Arnell, N., Halliday, S., Battarbee, R. W., Skeffington, R. and Wade, A. (2015) The implications of climate change for the water environment in England. Progress in Physical Geography, 39 (1). pp. 93-120. ISSN 1477-0296
To link to this item DOI: 10.1177/0309133314560369

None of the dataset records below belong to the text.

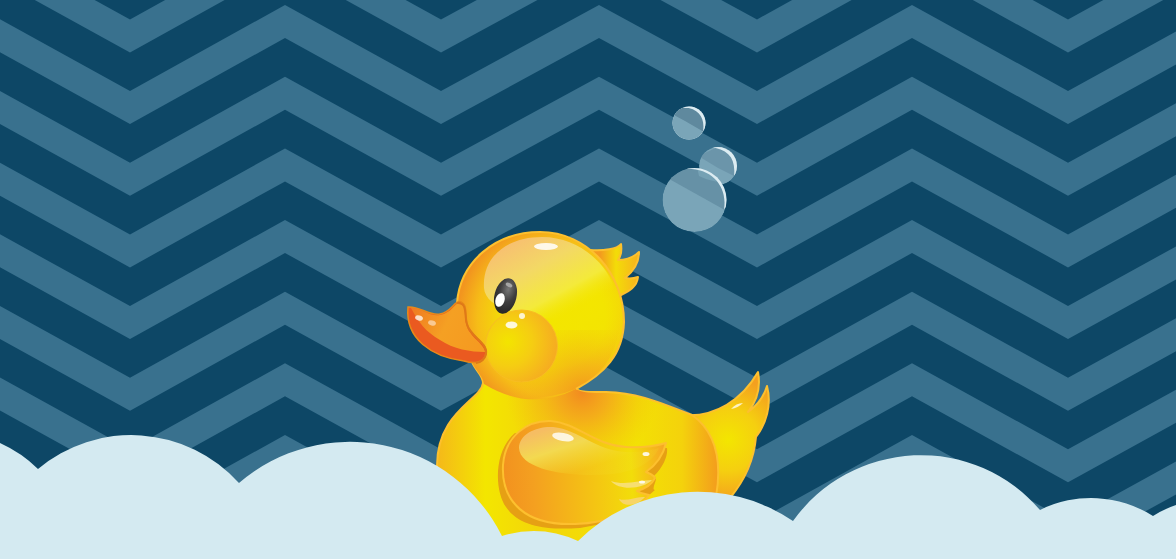
<!DOCTYPE html>
<html lang="en">
<head>
<meta charset="utf-8">
<title>Rubber duck in foam</title>
<style>
:root {
  --navy: #0d4766;
  --wave: #39718e;
  --foam: #d4eaf1;
  --rim: #fdc02e;
  --yellow: #f3e600;
  --amber: #f7a823;
  --orange: #f3921f;
  --beak-red: #ea5a20;
  --bubble: #7aa5b8;
}
html, body { margin: 0; overflow: hidden; background: var(--navy); }
.scene { display: block; width: 1176px; height: 559px; }
.backdrop { fill: var(--navy); }
.zigzag { fill: var(--wave); }
.foam { fill: var(--foam); }
.rim { stroke: var(--rim); stroke-width: 2; stroke-linejoin: round; }
.bubble-shine { fill: #dcecf2; }
.bubble-body { fill: var(--bubble); }
.bubble-shade { fill: #5f899e; }
.gleam { fill: #fff; }
</style>
</head>
<body>
<svg class="scene" viewBox="0 0 1176 559" role="img" aria-label="Yellow rubber duck floating in foam with bubbles">
  <defs>
    <path id="zigzag" d="M-26 5 130 91 285 5 441 91 599 5 757 91 912 5 1068 91 1224 5V38L1068 124 912 38 757 124 599 38 441 124 285 38 130 124-26 38Z"/>

    <radialGradient id="head-fill" gradientUnits="userSpaceOnUse" cx="556" cy="318" r="98">
      <stop offset="0" stop-color="#f3e600"/>
      <stop offset=".5" stop-color="#f3e104"/>
      <stop offset=".8" stop-color="#f6bd17"/>
      <stop offset="1" stop-color="#f2951f"/>
    </radialGradient>
    <linearGradient id="head-light" gradientUnits="userSpaceOnUse" x1="510" y1="238" x2="556" y2="322">
      <stop offset="0" stop-color="#f8bd72"/>
      <stop offset=".4" stop-color="#f3d865"/>
      <stop offset=".75" stop-color="#f4ea3a"/>
      <stop offset="1" stop-color="#f3e600" stop-opacity="0"/>
    </linearGradient>
    <radialGradient id="head-right" gradientUnits="userSpaceOnUse" cx="590" cy="305" r="62">
      <stop offset="0" stop-color="#f3e600"/>
      <stop offset="1" stop-color="#f3e600" stop-opacity="0"/>
    </radialGradient>
    <linearGradient id="body-fill" gradientUnits="userSpaceOnUse" x1="437" y1="0" x2="722" y2="0">
      <stop offset="0" stop-color="#f5b81a"/>
      <stop offset=".17" stop-color="#f3e600"/>
      <stop offset=".35" stop-color="#f3d60a"/>
      <stop offset=".7" stop-color="#f3e104"/>
      <stop offset=".86" stop-color="#f4d20c"/>
      <stop offset="1" stop-color="#f3961f"/>
    </linearGradient>
    <radialGradient id="neck-shade" gradientUnits="userSpaceOnUse" cx="582" cy="392" r="76">
      <stop offset="0" stop-color="#f28a20"/>
      <stop offset=".35" stop-color="#f4a51d" stop-opacity=".85"/>
      <stop offset="1" stop-color="#f4c010" stop-opacity="0"/>
    </radialGradient>
    <radialGradient id="tail-fill" gradientUnits="userSpaceOnUse" cx="728" cy="440" r="62">
      <stop offset="0" stop-color="#f3e600"/>
      <stop offset=".5" stop-color="#f5cf10"/>
      <stop offset="1" stop-color="#f4a01f"/>
    </radialGradient>
    <linearGradient id="tuft-fill" gradientUnits="userSpaceOnUse" x1="600" y1="262" x2="640" y2="262">
      <stop offset="0" stop-color="#f39a1f"/>
      <stop offset=".4" stop-color="#f3dc08"/>
      <stop offset="1" stop-color="#f7b01f"/>
    </linearGradient>
    <radialGradient id="cheek-fill" gradientUnits="userSpaceOnUse" cx="508" cy="342" r="54">
      <stop offset="0" stop-color="#f3e400"/>
      <stop offset=".45" stop-color="#f5cd12"/>
      <stop offset="1" stop-color="#f6a524"/>
    </radialGradient>
    <linearGradient id="wing-fill" gradientUnits="userSpaceOnUse" x1="500" y1="470" x2="664" y2="462">
      <stop offset="0" stop-color="#f2901f"/>
      <stop offset=".2" stop-color="#f4a020"/>
      <stop offset=".6" stop-color="#f4c812"/>
      <stop offset=".8" stop-color="#f2dd0a"/>
      <stop offset="1" stop-color="#f6a823"/>
    </linearGradient>
    <linearGradient id="wing-light" gradientUnits="userSpaceOnUse" x1="550" y1="428" x2="566" y2="476">
      <stop offset="0" stop-color="#f6bd63"/>
      <stop offset=".45" stop-color="#f3d950"/>
      <stop offset="1" stop-color="#f3e030" stop-opacity=".15"/>
    </linearGradient>
    <linearGradient id="beak-top" gradientUnits="userSpaceOnUse" x1="410" y1="310" x2="480" y2="345">
      <stop offset="0" stop-color="#ef7a22"/>
      <stop offset=".5" stop-color="#f5a023"/>
      <stop offset="1" stop-color="#f59a20"/>
    </linearGradient>
    <radialGradient id="eye-fill" cx=".55" cy=".3" r=".65">
      <stop offset="0" stop-color="#777"/>
      <stop offset=".55" stop-color="#3f3e3f"/>
      <stop offset="1" stop-color="#2a292a"/>
    </radialGradient>

    <clipPath id="bubble-top-clip"><circle cx="689" cy="123" r="16.5"/></clipPath>
    <clipPath id="bubble-mid-clip"><circle cx="718" cy="166" r="19"/></clipPath>
    <clipPath id="bubble-big-clip"><circle cx="694.5" cy="200" r="32"/></clipPath>
  </defs>

  <rect class="backdrop" width="1176" height="559"/>
  <g class="zigzag">
    <use href="#zigzag" y="-71.5"/>
    <use href="#zigzag"/>
    <use href="#zigzag" y="71.7"/>
    <use href="#zigzag" y="143.4"/>
    <use href="#zigzag" y="215"/>
    <use href="#zigzag" y="286.7"/>
    <use href="#zigzag" y="358.2"/>
    <use href="#zigzag" y="430"/>
  </g>

  <g id="bubbles">
    <g clip-path="url(#bubble-top-clip)">
      <circle class="bubble-shine" cx="689" cy="123" r="17"/>
      <circle class="bubble-body" cx="687" cy="125" r="17"/>
      <path class="bubble-shade" d="M672 108H704V132L685 121 672 114Z"/>
      <path class="bubble-shine" d="M684 107C700 109 705 119 703 131L708 126V104Z"/>
    </g>
    <g clip-path="url(#bubble-mid-clip)">
      <circle class="bubble-body" cx="718" cy="166" r="19"/>
      <path class="bubble-shade" d="M718 147H738V178L718 168 698 156Z" opacity=".55"/>
      <path class="bubble-shine" d="M710 147C728 149 736 158 734 176L740 170V145Z"/>
    </g>
    <g clip-path="url(#bubble-big-clip)">
      <circle class="bubble-body" cx="694.5" cy="200" r="32"/>
      <path class="bubble-shade" d="M660 166H730V213L660 174Z" opacity=".7"/>
      <path class="bubble-body" d="M697 167H730V180Q718 185 699 176Z" opacity=".8"/>
      <path class="bubble-shine" d="M682 169C710 166 728 185 724 209L730 204V165H682Z"/>
    </g>
  </g>

  <g id="duck">
    <path id="tail" class="rim" fill="url(#tail-fill)" d="M685 415C715 417 742 400 758 372C761 388 757 401 748 412C758 405 764 396 767 386C772 405 766 424 756 437C754 460 745 480 730 498L700 520Z"/>
    <path class="gleam" opacity=".75" d="M731 409Q736 403 743 403Q738 408 731 409Z"/>

    <path id="tuft" class="rim" fill="url(#tuft-fill)" d="M590 250C604 251 617 249 621 244C622 251 621 256 618 260C627 260 635 256 639 252C639 263 634 271 625 278C630 279 635 278 638 277C637 287 629 291 621 295L600 290Z"/>

    <path id="body" class="rim" fill="url(#body-fill)" d="M472 362C475 370 483 375 483 383C481 400 437 412 437 466L446 550H700L716 497C722 462 716 432 692 415C665 405 642 393 606 392C592 392 582 393 576 389L560 350H480Z"/>
    <path fill="url(#neck-shade)" d="M500 370H576V389C582 393 592 393 606 393C630 394 648 400 662 405V470H500Z"/>

    <path id="head" fill="url(#head-fill)" d="M457 303C460 262 495 232 540 232C588 232 624 274 624 322C623 355 604 374 576 389Q530 412 484 384C483 376 475 370 472 362Z"/>
    <path fill="url(#head-right)" d="M540 240C590 240 623 275 623 322C622 350 608 368 585 380H530Z"/>
    <path fill="url(#neck-shade)" d="M510 330H619Q613 370 576 389Q550 400 510 398Z" opacity=".7"/>
    <path fill="none" class="rim" d="M457 303C460 262 495 232 540 232C588 232 624 274 624 322C623 355 604 374 576 389"/>
    <path fill="url(#head-light)" d="M484 288C482 256 508 237 542 237C580 237 610 266 615 292C606 312 576 322 545 318C515 315 485 306 484 288Z"/>
    <ellipse class="gleam" cx="546" cy="246.500" rx="12" ry="3.500" opacity=".85"/>

    <g id="cheek">
      <circle cx="521.500" cy="346" r="36" fill="url(#cheek-fill)" stroke="#f8bd22"/>
      <ellipse class="gleam" cx="511.500" cy="325" rx="6" ry="3.500" opacity=".85"/>
      <circle class="gleam" cx="522" cy="316" r="3" opacity=".8"/>
    </g>

    <g id="eye">
      <ellipse cx="505.500" cy="296" rx="11" ry="18" fill="url(#eye-fill)" transform="rotate(14 505.500 296)"/>
      <ellipse class="gleam" cx="500" cy="300" rx="4.500" ry="7" transform="rotate(18 500 300)"/>
      <ellipse cx="509" cy="285" rx="3.500" ry="2" fill="#a5a5a5" transform="rotate(25 509 285)"/>
    </g>

    <g id="beak">
      <path fill="#ea5a20" stroke="#e88a18" stroke-width="1.500" d="M408 307C420 306 429 316 440 314C452 312 454 300 461 302C468 305 465 316 467 324C470 337 488 342 486 354C484 363 474 364 464 361C432 357 405 339 408 307Z"/>
      <path fill="url(#beak-top)" d="M411 308C421 307 429 317 440 315C452 313 455 302 460 303C467 306 464 316 466 324C469 337 484 343 485 352C471 352 453 349 440 340C425 331 419 323 411 308Z"/>
      <path fill="none" stroke="#df7918" stroke-width="2" d="M457 303C468 302 464 316 467 324C470 337 488 342 486 354Q484 362 476 363"/>
      <ellipse class="gleam" cx="419" cy="318" rx="4" ry="2.500" opacity=".75" transform="rotate(15 419 318)"/>
      <ellipse class="gleam" cx="432" cy="323" rx="4" ry="2.500" opacity=".5" transform="rotate(15 432 323)"/>
    </g>

    <g id="wing">
      <path fill="#e6a014" d="M515 433C494 450 494 490 506 507C520 528 550 530 580 528L612 522 640 503 655 490C650 489 660 478 654 476C664 466 668 455 667 448L600 450Z"/>
      <path class="rim" fill="url(#wing-fill)" d="M503 465C505 437 526 420 551 421C577 423 594 445 626 447C642 448 655 446 666 443C663 456 656 465 646 472C650 474 654 475 655 478C651 486 644 489 637 491C642 494 646 494 649 495C640 510 610 523 575 524C526 526 501 502 503 465Z"/>
      <path fill="url(#wing-light)" d="M519 448C519 434 537 426 553 427C580 430 594 450 626 452C641 453 652 450 659 448C652 463 636 471 612 474C570 478 520 470 519 448Z"/>
      <path fill="#f7df70" d="M611 481C625 486 640 480 652 480C645 488 620 492 611 481Z"/>
      <path fill="#f7d568" d="M619 499C627 502 636 496 645 497C637 506 623 508 619 499Z"/>
      <ellipse class="gleam" cx="563" cy="437" rx="11" ry="4" opacity=".8" transform="rotate(10 563 437)"/>
      <ellipse class="gleam" cx="646" cy="454" rx="3.500" ry="2" opacity=".85"/>
      <ellipse class="gleam" cx="642" cy="482" rx="3" ry="1.500" opacity=".85"/>
    </g>
  </g>

  <path id="foam" class="foam" d="M0 443Q22 453 38 469A145 145 0 0 1 239 483A170 170 0 0 1 502 536A107 107 0 0 1 578 541A170 170 0 0 1 793 521A157 157 0 0 1 1040 510A115 115 0 0 1 1153 516Q1164 509 1176 505V559H0Z"/>
</svg>
</body>
</html>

This paper reviews the implications of climate change for the water environment and its management in England. There is a large literature, but most studies have looked at flow volumes or nutrients and none have considered explicitly the implications of climate change for the delivery of water management objectives. Studies have been undertaken in a small number of locations. Studies have used observations from the past to infer future changes, and have used numerical simulation models with climate change scenarios. The literature indicates that climate change poses risks to the delivery of water management objectives, but that these risks depend on local catchment and water body conditions. Climate change affects the status of water bodies, and it affects the effectiveness of measures to manage the water environment and meet policy objectives. The future impact of climate change on the water environment and its management is uncertain. Impacts are dependent on changes in the duration of dry spells and frequency of ‘flushing’ events, which are highly uncertain and not included in current climate scenarios. There is a good qualitative understanding of ways in which systems may change, but interactions between components of the water environment are poorly understood. Predictive models are only available for some components, and model parametric and structural uncertainty has not been evaluated. The impacts of climate change depend on other pressures on the water environment in a catchment, and also on the management interventions that are undertaken to achieve water management objectives. The paper has also developed a series of consistent conceptual models describing the implications of climate change for pressures on the water environment, based around the source-pathway-receptor concept. They provide a framework for a systematic assessment across catchments and pressures of the implications of climate change for the water environment and its management.